Transistor: - The foundation of modern electronics. The transistor (c/f "transresistance") was invented and developed by John Bardeen, Willian Hauser Brittain and William Shockley in the late 1940's at Bell Labs (the first "point contact" tranny was patented by Bardeen and Brittain in 1947). It has three terminals, and is basically a switching device, which can also be used as an amplifier. It can alternate between two states by using it's ability to act as either a conductor (on), or an insulator (off). When a positive current is applied, then it will be conductive, when a negative current is applied, it will be a non-conductive insulator. Transistors in Analogue circuits and transistors in digital circuits ... In analogue circuits (eg audio amplifiers, radios etc) the transistor is used primarily as a device for amplification, and in digital circuits (eg microprocessors, chips etc) they are used primarily as switching devices, switching between being a conductor and an insulator.

Translator: Software such as Chicken System’s Translator that allows conversion between professional sampler formats such as Akai.

TRANSPARENCY: Subjective term used to describe audio quality where the high frequency detail is clear and individual sounds are easy to identify and separate. This is a listening term used to describe audio quality where the high frequency detail is clear and individual sounds are easy to identify and separate. The more transparent a sound is… the clearer the auditory picture.

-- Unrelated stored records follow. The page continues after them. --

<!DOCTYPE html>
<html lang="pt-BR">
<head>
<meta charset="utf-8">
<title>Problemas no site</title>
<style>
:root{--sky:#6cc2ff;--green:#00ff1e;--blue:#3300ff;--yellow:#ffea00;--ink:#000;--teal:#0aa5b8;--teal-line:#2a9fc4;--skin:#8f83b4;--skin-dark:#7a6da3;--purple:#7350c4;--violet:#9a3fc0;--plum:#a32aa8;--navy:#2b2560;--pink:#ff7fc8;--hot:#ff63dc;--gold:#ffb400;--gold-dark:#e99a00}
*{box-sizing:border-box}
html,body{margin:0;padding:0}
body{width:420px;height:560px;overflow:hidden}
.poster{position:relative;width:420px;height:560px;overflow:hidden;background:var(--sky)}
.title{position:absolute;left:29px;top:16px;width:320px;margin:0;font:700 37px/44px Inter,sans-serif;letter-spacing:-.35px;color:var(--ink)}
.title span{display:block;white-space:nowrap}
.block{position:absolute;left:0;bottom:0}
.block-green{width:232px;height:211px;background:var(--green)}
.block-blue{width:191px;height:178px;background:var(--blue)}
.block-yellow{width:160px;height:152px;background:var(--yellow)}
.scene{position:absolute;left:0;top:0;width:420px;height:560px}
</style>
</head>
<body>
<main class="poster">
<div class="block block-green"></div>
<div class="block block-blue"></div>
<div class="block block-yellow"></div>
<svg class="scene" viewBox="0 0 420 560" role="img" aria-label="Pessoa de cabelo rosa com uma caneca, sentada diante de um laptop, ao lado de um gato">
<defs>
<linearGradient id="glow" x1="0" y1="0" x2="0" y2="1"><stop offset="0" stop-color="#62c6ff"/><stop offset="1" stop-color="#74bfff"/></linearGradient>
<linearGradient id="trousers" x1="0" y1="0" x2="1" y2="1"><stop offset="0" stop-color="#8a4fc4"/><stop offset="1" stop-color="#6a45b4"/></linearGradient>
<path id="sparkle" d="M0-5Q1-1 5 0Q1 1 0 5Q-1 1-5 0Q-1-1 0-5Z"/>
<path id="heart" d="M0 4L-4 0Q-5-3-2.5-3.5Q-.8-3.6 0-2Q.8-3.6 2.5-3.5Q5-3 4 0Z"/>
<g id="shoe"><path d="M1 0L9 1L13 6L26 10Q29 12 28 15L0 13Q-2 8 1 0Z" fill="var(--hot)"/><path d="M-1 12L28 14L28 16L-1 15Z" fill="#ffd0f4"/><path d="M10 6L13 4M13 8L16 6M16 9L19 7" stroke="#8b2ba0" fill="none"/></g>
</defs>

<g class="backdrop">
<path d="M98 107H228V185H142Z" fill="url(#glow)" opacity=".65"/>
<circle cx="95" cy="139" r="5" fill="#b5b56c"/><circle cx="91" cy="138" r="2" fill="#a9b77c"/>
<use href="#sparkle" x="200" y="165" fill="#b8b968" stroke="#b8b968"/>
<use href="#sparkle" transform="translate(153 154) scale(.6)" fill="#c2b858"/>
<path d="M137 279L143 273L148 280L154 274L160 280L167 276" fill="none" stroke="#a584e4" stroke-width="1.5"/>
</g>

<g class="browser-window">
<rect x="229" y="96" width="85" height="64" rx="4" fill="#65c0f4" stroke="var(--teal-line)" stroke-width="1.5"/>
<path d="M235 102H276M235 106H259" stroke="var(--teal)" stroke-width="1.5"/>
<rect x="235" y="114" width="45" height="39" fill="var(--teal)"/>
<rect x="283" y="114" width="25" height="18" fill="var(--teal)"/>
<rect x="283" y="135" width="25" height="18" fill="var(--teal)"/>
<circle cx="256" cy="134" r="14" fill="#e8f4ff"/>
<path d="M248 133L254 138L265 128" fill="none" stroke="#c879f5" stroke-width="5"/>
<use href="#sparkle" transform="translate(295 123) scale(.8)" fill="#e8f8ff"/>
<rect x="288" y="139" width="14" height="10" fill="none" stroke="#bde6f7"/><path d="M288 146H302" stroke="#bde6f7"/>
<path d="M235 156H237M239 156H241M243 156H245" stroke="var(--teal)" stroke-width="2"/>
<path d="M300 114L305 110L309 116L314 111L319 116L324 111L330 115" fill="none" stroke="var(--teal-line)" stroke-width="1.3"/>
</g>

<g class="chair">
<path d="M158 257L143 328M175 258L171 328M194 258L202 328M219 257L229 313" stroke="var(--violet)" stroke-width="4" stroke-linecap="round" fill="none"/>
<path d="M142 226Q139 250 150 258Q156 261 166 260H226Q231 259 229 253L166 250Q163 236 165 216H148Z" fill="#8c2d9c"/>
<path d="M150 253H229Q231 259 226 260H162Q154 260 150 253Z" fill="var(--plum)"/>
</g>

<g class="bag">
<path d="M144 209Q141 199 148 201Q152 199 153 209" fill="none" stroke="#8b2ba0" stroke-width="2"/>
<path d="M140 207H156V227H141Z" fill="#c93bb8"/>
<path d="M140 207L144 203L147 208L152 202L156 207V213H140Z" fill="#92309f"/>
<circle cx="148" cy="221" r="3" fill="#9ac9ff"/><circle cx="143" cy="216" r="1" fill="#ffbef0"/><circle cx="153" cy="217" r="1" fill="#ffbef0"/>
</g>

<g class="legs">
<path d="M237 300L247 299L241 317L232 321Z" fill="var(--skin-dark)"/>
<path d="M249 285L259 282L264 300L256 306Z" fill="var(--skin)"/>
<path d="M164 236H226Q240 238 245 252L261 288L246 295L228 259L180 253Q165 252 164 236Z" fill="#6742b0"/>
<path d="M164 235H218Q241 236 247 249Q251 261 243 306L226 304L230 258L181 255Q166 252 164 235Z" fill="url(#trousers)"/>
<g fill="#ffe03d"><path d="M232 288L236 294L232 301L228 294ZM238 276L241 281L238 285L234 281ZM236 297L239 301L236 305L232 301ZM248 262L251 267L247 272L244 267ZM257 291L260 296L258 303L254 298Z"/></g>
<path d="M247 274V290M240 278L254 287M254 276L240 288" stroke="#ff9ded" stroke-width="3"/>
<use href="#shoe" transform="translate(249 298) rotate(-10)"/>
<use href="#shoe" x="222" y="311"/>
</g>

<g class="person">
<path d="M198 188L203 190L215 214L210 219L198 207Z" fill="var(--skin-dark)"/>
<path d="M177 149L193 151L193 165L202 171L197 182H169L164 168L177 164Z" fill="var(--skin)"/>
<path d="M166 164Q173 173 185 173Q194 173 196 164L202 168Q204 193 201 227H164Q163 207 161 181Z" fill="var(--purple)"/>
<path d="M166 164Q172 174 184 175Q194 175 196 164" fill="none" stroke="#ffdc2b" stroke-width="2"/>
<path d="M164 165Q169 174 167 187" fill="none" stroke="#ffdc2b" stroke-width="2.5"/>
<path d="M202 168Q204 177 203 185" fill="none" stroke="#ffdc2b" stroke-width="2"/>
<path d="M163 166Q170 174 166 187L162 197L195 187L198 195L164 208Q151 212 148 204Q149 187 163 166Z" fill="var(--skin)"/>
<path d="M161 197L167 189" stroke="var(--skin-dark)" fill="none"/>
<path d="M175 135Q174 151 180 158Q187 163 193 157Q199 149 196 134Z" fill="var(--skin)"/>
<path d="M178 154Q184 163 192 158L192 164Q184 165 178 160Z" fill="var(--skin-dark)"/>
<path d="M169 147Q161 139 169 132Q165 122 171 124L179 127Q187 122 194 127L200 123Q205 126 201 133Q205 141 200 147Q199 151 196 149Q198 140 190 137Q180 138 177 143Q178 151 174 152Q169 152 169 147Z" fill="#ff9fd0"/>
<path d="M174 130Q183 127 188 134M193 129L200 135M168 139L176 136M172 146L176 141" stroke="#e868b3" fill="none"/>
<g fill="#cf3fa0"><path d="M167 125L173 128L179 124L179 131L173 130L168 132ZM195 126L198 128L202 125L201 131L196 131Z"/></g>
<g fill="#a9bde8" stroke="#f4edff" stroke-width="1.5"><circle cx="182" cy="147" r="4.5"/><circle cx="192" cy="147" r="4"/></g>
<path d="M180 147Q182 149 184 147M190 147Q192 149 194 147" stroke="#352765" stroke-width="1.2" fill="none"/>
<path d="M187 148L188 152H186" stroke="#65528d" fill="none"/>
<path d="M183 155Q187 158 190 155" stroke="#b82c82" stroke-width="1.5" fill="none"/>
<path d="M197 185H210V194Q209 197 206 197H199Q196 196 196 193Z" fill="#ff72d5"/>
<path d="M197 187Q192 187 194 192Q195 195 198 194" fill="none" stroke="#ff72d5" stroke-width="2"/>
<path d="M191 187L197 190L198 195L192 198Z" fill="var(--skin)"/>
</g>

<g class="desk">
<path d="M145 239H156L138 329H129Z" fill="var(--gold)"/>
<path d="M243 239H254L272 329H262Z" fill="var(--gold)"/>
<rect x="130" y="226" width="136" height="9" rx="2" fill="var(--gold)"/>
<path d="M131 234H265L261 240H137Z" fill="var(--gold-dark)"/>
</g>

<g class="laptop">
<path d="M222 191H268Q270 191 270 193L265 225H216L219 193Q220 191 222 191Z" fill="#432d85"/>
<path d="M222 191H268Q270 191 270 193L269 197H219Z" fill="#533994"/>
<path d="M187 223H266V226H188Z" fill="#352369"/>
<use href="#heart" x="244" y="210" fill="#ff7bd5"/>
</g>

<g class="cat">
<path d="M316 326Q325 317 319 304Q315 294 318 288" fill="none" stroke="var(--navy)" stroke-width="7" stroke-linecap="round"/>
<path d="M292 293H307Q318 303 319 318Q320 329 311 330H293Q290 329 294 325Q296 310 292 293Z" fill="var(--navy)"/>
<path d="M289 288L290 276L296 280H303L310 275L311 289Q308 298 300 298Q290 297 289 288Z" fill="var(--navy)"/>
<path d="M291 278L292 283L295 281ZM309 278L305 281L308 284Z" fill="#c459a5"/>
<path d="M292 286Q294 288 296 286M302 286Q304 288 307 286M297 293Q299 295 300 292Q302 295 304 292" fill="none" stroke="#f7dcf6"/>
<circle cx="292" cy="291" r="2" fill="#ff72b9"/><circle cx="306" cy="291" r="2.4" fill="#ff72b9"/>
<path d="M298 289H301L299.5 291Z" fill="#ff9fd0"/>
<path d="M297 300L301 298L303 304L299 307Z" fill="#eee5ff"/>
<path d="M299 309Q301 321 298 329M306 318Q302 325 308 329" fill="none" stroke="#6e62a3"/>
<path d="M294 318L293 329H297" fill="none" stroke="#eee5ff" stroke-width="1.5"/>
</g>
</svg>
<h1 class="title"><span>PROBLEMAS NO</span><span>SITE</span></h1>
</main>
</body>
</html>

Transpose: This allows a musical composition to be played in a different key. Both synthesizers and sequencers can carry out this function. To shift a musical signal by a fixed number of semitones.

TREMELO -a rapid alternation of two tones. Usually a third apart. On a synthesizer, this effect can usually be controlled by the modulation wheel or modulation amount. A cyclic change in amplitude, usually in the range of 7 to 14 Hz. Usually achieved by routing a LFO (low frequency oscillator) to a VCA (voltage controlled amplifier).

Triangle Wave A geometrical waveform typically generated by an oscillator. It is triangular in shape and comprises the same sequence of only odd numbered (1, 3, 5, 7, etc.) harmonic partials as the square wave, but as the amplitude of each harmonic is the reciprocal of the square of the harmonic number (i.e. the 3rd. harmonic is a 9th. the amplitude of the 1st.), the sound is much weaker or more mellow. See also Pulse Wave, Ramp Wave, Sine Wave, Square Wave.

Trim: - Controls the level of input on a mixing desk.

TRS JACK: Stereo type jack with Tip, Ring and Sleeve connections.

Truncation: When manipulating a sample, truncation shortens a sample's length by trimming off parts of the beginning and/or end.

TRUSS ROD: A metal bar within a guitar neck which is tensioned so as to counteract the tendency for the neck to bend under the tension of the strings.

Tuning: 440 Hertz is the normal Western tuning value however, this can be easily be adjusted in a synthesizer to suit the type of music being performed. The pitch can be altered by raising or lowering the value as plus or minus cents. Playing non-Western music may dictate the need to adjust the tuning of a synth.

TVA - see Time Variant Amplifier.

TVF - see Time Variant Filter.

Tweeter: This is the smaller speaker within a speaker cabinet used to reproduce the higher range of frequencies. To form a full-range system, a tweeter needs to be combined with a woofer, (2-way system), or a woofer and midrange, (3-way system). The Edirol MA-20 desktop speakers have a 1” tweeter and a 4-3/4” woofer.

E-Book - An Annotated Compendium of Old Time American Songs by James Alverson III